X Gasteraloe batesiana x variegata

Family: Aloaceae
Genus: X Gasteraloe (gas-ter-AL-oh) (Info)
Species: batesiana x variegata
Synonym:Gastrolea
View this plant in a garden

Category:

Cactus and Succulents

Height:

under 6 in. (15 cm)

6-12 in. (15-30 cm)

Spacing:

6-9 in. (15-22 cm)

9-12 in. (22-30 cm)

Hardiness:

USDA Zone 9b: to -3.8 C (25 F)

USDA Zone 10a: to -1.1 C (30 F)

USDA Zone 10b: to 1.7 C (35 F)

USDA Zone 11: above 4.5 C (40 F)

Sun Exposure:

Sun to Partial Shade

Danger:

Unknown - Tell us

Bloom Color:

Unknown - Tell us

Bloom Time:

Unknown - Tell us

Foliage:

Grown for foliage

Evergreen

Mottled

Succulent

Other details:

Drought-tolerant; suitable for xeriscaping

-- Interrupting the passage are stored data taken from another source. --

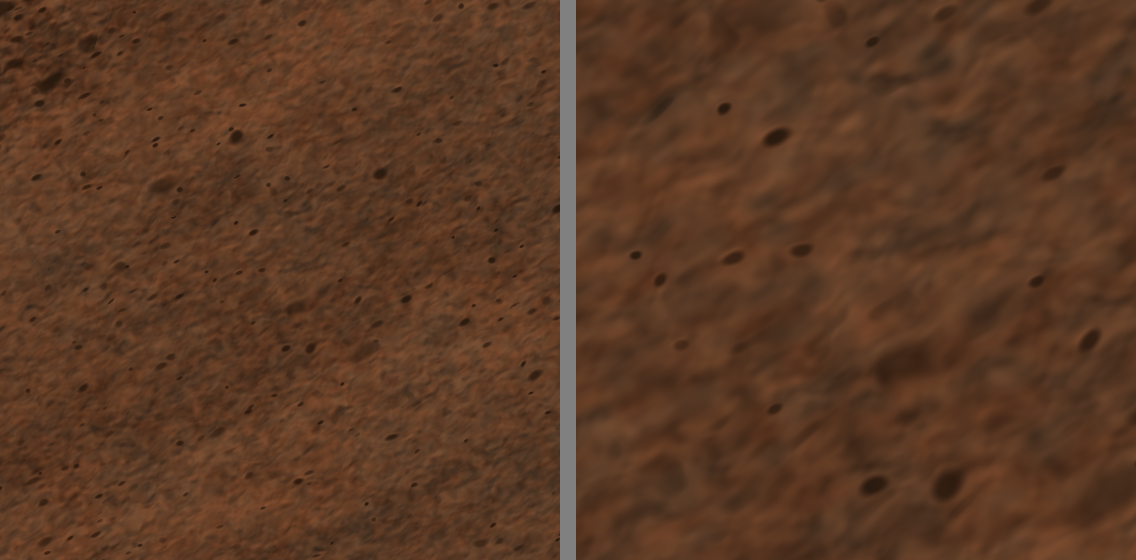
Left, the full canvas; right, a detail of the centre.
Give the GLSL for this texture, as a WebGL 2 fragment shader.

```glsl
#version 300 es
precision highp float;
// Wind-swept brown soil: broad slanted bands from layered sines, short
// stretched grains from value noise, and dark pits with pale lips scattered
// by jittered cells. Everything is laid out along one wind direction.

uniform vec2 u_resolution;
out vec4 fragColor;

const vec3 SOIL = vec3(0.366, 0.232, 0.147);
const vec3 PIT = vec3(0.120, 0.070, 0.035);
const vec3 RUST_SHIFT = vec3(0.026, -0.008, -0.018);
const float WIND_ANGLE = 0.47;
const vec2 GRAIN_FREQ = vec2(62.0, 125.0);   // along and across the wind
const float BAND_AMOUNT = 0.055;
const float MOTTLE_AMOUNT = 0.13;
const float GRAIN_AMOUNT = 0.25;
const float FLECK_AMOUNT = 0.24;
const float LIP_AMOUNT = 0.16;
const vec2 ROUGH_CENTER = vec2(0.02, 0.96);  // stony corner
const float ROUGH_RADIUS = 0.30;

// Integer hash of a cell, 0 to 1
float hash(vec2 cell, uint seed) {
  uvec2 c = uvec2(ivec2(cell));
  uint h = c.x * 1597u ^ c.y * 51749u ^ seed * 7919u;
  h = (h ^ (h >> 15)) * 739391u;
  h = (h ^ (h >> 13)) * 496789u;
  h ^= h >> 16;
  return float(h & 65535u) / 65535.0;
}

// Smooth value noise, -1 to 1
float noise(vec2 p, uint seed) {
  vec2 i = floor(p), f = fract(p);
  f = f * f * (3.0 - 2.0 * f);
  float low = mix(hash(i, seed), hash(i + vec2(1, 0), seed), f.x);
  float high = mix(hash(i + vec2(0, 1), seed), hash(i + vec2(1, 1), seed), f.x);
  return 2.0 * mix(low, high, f.y) - 1.0;
}

mat2 rotation(float a) {
  return mat2(cos(a), -sin(a), sin(a), cos(a));
}

// Broad light and dark bands across the wind
float bands(vec2 q) {
  float v = q.y + 0.05 * noise(q * vec2(2.5, 5.0), 1u);
  return cos(10.3 * (v + 0.06)) + 0.7 * cos(19.6 * (v + 0.06))
       + 0.8 * noise(q * vec2(3.0, 16.0), 2u);
}

// Scattered pits: x is the dark hollow, y the lit lip above it
vec2 pits(vec2 q, float freq, float chance, uint seed) {
  vec2 p = q * freq, home = floor(p), result = vec2(0);
  for (int y = -1; y <= 1; y++) {
    for (int x = -1; x <= 1; x++) {
      vec2 cell = home + vec2(x, y);
      if (hash(cell, seed) > chance) continue;
      vec2 jitter = vec2(hash(cell, seed + 1u), hash(cell, seed + 2u));
      float size = hash(cell, seed + 3u);
      float radius = mix(0.12, 0.30, size * size);
      float stretch = mix(1.2, 2.4, hash(cell, seed + 4u));
      vec2 d = p - cell - jitter;
      float hollow = length(d * vec2(1.0 / stretch, 1.0));
      vec2 e = d - vec2(-0.3, 0.9) * radius;
      float lip = length(e * vec2(0.8 / stretch, 1.4));
      float depth = mix(0.45, 0.95, hash(cell, seed + 5u));
      result.x = max(result.x, depth * smoothstep(1.4, 0.45, hollow / radius));
      result.y = max(result.y, smoothstep(1.2, 0.3, lip / radius));
    }
  }
  return result;
}

void main() {
  vec2 uv = gl_FragCoord.xy / min(u_resolution.x, u_resolution.y);
  vec2 q = rotation(WIND_ANGLE) * uv;
  vec2 warp = vec2(noise(uv * 38.0, 3u), noise(uv * 38.0, 4u));
  vec2 g = q + 0.004 * warp;
  float rough = smoothstep(ROUGH_RADIUS, 0.05, length(uv - ROUGH_CENTER));

  // Mottling and grain
  float mottle = 0.6 * noise(q * vec2(9.0, 26.0), 5u)
               + 0.4 * noise(g * vec2(26.0, 60.0), 6u);
  float grain = 0.65 * noise(g * GRAIN_FREQ, 7u)
              + 0.35 * noise(rotation(0.2) * g * GRAIN_FREQ.yx * vec2(1.0, 3.6), 8u);
  float fleck = smoothstep(0.35, 0.85, noise(rotation(0.12) * g * vec2(52.0, 105.0), 9u));
  float patchy = 0.55 + 0.45 * noise(q * vec2(5.0, 11.0), 10u);

  float tone = 1.0 + BAND_AMOUNT * bands(q) + MOTTLE_AMOUNT * mottle
             + GRAIN_AMOUNT * grain * (1.0 + 0.5 * rough)
             - FLECK_AMOUNT * fleck * patchy;

  // Small pits everywhere, larger ones mostly in the stony corner
  vec2 small = pits(g, 46.0, 0.05 + 0.07 * patchy + 0.15 * rough, 20u);
  vec2 large = pits(g + 0.003 * warp.yx, 21.0, 0.025 + 0.35 * rough, 40u);
  float hollow = max(small.x, large.x);
  float lip = max(0.6 * small.y, large.y) * (1.0 - hollow);
  tone += LIP_AMOUNT * lip;

  // Rust and olive tints
  float tint = 0.6 * noise(g * vec2(48.0, 80.0), 11u) + 0.4 * noise(q * 7.0, 12u);
  vec3 color = SOIL * tone + RUST_SHIFT * tint;
  color = mix(color, PIT, 0.85 * hollow);
  fragColor = vec4(clamp(color, 0.0, 1.0), 1.0);
}
```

Soil pH requirements:

6.1 to 6.5 (mildly acidic)

6.6 to 7.5 (neutral)

7.6 to 7.8 (mildly alkaline)

Patent Information:

Non-patented

Propagation Methods:

Unknown - Tell us

Seed Collecting:

Unknown - Tell us

Regional

This plant has been said to grow in the following regions:

Grenoble,

Gardeners' Notes:

1
positive
1
neutral
0
negatives
RatingContent
Positive

On Nov 25, 2009, baiissatva from Dunedin
New Zealand wrote:

I think I actually have this plant which is great because I bought it at a homewares shop and had no idea what it was. Grown indoors these hybrids are beautiful fat, glossy, spotty, pebbly things with the added bonus of a nice flower raceme. Ill post pics of mine.
Not 100% sure this is the exact cross, but it looks a little aloe-ish and the flowers are definitely more aloe than gasteria, though the bumpiness and non-whorl junior phase say gasteria.
I know absolutely bugger all about gasterias tho', so please let me know if you think it's something else!

I just water when I think of it and have kept mine in dappled windowsill shade up til now; it is a lovely dark emerald green which is colouring up with coppery sun stress colours since Ive moved it to a sunnie... read more

Neutral

On Feb 24, 2004, palmbob from Acton, CA (Zone 8b) wrote:

Looks mostly like the Gasteria, but somewhat spotted like the aloe.